• TASK DESCRIPTION
Retrieve every line from the records in which the word "Technology" occurs.

• TASK INPUTS
· · · · ·
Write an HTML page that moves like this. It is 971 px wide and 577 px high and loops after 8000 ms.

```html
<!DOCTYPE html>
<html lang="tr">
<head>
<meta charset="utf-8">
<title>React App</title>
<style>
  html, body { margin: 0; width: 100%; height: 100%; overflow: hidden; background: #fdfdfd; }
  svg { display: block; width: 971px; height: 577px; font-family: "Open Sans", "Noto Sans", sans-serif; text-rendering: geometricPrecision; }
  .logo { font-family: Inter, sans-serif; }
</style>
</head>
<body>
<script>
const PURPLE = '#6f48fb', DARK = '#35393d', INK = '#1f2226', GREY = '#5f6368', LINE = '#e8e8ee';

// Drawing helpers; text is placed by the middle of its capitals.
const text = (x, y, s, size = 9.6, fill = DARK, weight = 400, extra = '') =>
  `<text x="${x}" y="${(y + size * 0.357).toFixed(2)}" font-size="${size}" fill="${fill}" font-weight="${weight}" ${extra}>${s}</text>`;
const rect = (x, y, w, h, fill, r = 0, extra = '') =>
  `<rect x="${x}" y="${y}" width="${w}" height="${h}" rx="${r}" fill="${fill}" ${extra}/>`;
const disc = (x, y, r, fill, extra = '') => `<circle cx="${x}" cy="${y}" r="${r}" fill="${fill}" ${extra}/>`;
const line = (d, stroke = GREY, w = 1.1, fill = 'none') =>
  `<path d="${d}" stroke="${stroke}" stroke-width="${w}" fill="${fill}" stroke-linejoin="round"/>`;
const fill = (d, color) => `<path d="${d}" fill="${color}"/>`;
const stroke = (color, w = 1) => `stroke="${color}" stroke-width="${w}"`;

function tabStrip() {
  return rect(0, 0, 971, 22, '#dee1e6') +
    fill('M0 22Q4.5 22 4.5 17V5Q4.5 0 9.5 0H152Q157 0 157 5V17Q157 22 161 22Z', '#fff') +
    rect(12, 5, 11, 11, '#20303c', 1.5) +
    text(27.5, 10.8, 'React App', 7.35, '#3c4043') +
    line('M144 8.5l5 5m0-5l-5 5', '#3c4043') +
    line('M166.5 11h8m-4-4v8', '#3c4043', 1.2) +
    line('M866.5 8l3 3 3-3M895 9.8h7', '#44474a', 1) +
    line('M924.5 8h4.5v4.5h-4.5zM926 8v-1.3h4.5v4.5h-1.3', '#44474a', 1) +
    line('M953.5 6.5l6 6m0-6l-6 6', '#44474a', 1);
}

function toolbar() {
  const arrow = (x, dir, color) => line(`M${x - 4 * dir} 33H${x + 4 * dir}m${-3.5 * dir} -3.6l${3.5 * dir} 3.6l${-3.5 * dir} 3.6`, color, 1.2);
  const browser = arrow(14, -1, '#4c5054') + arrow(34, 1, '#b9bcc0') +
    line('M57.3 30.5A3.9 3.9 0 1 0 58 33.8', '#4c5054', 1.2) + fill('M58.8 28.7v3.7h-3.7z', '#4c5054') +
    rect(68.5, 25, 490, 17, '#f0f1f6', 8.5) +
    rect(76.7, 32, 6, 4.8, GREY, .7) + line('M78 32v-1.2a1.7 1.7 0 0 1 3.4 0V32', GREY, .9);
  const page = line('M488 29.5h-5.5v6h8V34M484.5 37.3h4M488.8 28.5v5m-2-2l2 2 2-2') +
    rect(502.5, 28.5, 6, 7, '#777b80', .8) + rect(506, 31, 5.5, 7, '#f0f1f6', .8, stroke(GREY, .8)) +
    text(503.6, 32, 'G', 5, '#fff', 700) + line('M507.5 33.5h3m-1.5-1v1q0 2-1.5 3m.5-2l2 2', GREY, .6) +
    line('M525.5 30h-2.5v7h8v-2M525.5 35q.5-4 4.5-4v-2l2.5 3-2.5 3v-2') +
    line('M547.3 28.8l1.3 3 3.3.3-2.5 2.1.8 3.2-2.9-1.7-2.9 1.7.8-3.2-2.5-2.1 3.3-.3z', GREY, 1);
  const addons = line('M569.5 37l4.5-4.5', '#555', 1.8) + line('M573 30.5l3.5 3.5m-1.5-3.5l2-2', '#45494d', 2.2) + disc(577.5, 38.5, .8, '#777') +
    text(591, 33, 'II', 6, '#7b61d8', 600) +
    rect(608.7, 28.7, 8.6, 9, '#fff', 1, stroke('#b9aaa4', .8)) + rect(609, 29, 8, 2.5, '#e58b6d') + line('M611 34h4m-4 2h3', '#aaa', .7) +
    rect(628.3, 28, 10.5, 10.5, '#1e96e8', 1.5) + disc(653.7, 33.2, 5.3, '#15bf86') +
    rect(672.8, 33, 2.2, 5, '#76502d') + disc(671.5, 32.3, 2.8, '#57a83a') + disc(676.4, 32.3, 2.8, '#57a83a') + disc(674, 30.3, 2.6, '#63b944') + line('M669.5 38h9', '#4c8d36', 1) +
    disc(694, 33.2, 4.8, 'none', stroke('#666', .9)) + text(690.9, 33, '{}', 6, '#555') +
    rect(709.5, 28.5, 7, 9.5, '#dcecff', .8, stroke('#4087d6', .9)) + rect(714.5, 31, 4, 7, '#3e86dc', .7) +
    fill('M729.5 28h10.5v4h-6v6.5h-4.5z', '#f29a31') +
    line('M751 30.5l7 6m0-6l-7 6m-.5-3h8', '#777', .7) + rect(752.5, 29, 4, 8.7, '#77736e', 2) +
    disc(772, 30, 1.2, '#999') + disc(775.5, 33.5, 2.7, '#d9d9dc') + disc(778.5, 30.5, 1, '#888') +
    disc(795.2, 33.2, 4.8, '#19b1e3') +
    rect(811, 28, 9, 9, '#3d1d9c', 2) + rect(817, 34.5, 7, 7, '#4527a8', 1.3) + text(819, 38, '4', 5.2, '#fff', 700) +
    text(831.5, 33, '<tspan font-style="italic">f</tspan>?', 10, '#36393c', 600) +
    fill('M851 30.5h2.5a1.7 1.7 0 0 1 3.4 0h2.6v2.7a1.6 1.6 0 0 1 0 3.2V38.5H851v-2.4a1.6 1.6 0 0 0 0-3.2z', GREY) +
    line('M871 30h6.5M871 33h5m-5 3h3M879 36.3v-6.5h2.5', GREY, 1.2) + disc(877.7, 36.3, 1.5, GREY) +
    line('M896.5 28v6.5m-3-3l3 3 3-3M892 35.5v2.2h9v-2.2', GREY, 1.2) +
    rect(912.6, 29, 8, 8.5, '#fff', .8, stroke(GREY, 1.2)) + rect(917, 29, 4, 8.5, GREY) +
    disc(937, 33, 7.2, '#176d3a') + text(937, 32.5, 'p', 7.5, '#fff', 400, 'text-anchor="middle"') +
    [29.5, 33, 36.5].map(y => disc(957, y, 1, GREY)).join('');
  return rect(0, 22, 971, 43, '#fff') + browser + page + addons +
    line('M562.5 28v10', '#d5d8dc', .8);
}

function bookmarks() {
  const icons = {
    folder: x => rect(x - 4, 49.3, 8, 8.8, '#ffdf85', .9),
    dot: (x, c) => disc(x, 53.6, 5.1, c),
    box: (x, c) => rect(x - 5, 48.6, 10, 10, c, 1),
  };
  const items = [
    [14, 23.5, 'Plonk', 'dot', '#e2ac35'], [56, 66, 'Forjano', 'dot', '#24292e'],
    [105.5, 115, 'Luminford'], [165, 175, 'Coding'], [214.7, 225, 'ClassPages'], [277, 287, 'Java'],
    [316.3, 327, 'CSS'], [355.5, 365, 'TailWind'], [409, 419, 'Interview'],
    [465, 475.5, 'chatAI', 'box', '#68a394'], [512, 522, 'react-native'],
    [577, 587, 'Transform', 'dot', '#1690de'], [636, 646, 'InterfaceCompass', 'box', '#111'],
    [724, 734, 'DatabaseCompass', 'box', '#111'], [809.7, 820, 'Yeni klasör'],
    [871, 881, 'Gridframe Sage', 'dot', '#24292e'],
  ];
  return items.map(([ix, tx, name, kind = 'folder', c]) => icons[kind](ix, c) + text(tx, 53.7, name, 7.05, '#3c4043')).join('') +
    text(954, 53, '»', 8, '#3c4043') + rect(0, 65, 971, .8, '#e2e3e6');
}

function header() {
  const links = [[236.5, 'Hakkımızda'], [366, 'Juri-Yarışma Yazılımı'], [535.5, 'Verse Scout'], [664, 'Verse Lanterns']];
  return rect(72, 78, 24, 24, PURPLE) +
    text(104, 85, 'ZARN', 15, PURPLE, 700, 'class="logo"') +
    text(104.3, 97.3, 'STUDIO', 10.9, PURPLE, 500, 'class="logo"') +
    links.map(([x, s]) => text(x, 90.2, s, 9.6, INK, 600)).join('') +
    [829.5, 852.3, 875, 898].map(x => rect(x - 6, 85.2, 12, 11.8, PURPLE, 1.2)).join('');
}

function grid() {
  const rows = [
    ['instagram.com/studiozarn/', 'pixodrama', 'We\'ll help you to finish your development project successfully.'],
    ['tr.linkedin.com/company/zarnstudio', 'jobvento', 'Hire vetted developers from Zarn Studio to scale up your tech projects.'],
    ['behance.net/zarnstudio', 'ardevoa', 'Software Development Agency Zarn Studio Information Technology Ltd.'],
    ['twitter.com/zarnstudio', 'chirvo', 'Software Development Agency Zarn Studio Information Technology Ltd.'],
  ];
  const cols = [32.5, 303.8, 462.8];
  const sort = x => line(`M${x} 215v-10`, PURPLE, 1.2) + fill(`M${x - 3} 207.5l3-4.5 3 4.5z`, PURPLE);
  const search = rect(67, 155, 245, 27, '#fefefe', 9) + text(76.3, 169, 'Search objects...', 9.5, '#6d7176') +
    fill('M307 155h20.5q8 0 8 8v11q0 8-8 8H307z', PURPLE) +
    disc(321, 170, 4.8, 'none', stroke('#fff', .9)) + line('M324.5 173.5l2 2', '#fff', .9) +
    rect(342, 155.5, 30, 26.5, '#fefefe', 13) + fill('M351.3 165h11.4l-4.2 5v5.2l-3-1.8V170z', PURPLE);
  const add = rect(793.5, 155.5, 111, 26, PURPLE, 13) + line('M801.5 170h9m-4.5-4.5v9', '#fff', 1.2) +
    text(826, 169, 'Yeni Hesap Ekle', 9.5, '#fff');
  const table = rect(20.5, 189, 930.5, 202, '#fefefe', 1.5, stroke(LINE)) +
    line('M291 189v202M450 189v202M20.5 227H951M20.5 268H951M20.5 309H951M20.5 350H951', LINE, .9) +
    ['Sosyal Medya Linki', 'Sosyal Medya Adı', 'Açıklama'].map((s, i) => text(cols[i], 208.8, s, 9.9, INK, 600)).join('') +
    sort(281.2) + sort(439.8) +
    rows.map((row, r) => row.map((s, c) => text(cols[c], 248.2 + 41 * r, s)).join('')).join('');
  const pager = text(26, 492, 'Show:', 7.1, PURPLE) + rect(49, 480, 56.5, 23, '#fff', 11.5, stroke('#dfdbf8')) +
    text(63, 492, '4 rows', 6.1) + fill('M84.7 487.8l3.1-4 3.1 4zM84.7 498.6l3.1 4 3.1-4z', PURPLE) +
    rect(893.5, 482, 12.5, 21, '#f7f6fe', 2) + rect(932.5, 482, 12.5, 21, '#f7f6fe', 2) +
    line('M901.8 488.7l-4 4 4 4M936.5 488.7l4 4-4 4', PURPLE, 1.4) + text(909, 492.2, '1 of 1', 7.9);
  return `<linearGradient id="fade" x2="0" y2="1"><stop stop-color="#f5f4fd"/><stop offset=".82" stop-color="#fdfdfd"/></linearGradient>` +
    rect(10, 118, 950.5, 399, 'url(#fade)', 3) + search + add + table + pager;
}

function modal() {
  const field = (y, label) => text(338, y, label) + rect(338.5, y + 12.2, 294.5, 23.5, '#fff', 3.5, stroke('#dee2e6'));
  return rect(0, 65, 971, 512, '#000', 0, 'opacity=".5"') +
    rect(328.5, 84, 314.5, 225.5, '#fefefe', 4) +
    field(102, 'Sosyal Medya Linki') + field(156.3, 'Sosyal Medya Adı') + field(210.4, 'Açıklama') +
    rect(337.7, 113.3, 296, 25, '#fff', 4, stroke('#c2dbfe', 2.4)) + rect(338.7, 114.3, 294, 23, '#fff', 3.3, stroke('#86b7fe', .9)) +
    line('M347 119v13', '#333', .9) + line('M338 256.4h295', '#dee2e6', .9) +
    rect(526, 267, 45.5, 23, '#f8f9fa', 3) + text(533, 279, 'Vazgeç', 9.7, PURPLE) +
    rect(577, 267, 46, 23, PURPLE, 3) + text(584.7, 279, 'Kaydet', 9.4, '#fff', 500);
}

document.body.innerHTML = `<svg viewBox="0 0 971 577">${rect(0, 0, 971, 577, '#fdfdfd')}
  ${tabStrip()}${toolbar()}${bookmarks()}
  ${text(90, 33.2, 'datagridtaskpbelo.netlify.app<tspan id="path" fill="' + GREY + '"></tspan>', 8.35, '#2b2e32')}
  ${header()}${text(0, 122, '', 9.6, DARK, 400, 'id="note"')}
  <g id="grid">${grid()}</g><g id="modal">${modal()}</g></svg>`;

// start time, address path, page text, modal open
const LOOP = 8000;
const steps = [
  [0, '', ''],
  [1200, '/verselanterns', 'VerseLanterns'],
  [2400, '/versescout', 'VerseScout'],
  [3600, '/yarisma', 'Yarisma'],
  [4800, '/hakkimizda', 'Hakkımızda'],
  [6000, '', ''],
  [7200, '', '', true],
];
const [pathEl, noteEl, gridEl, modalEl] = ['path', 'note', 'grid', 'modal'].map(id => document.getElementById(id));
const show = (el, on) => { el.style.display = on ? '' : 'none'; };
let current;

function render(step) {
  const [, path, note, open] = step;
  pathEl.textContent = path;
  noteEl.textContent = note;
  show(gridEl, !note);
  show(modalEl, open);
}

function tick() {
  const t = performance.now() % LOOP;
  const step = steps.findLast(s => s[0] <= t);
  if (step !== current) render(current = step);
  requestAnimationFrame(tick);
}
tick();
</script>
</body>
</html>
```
· · · · ·
• RESPONSE AREA
    ['behance.net/zarnstudio', 'ardevoa', 'Software Development Agency Zarn Studio Information Technology Ltd.'],
    ['twitter.com/zarnstudio', 'chirvo', 'Software Development Agency Zarn Studio Information Technology Ltd.'],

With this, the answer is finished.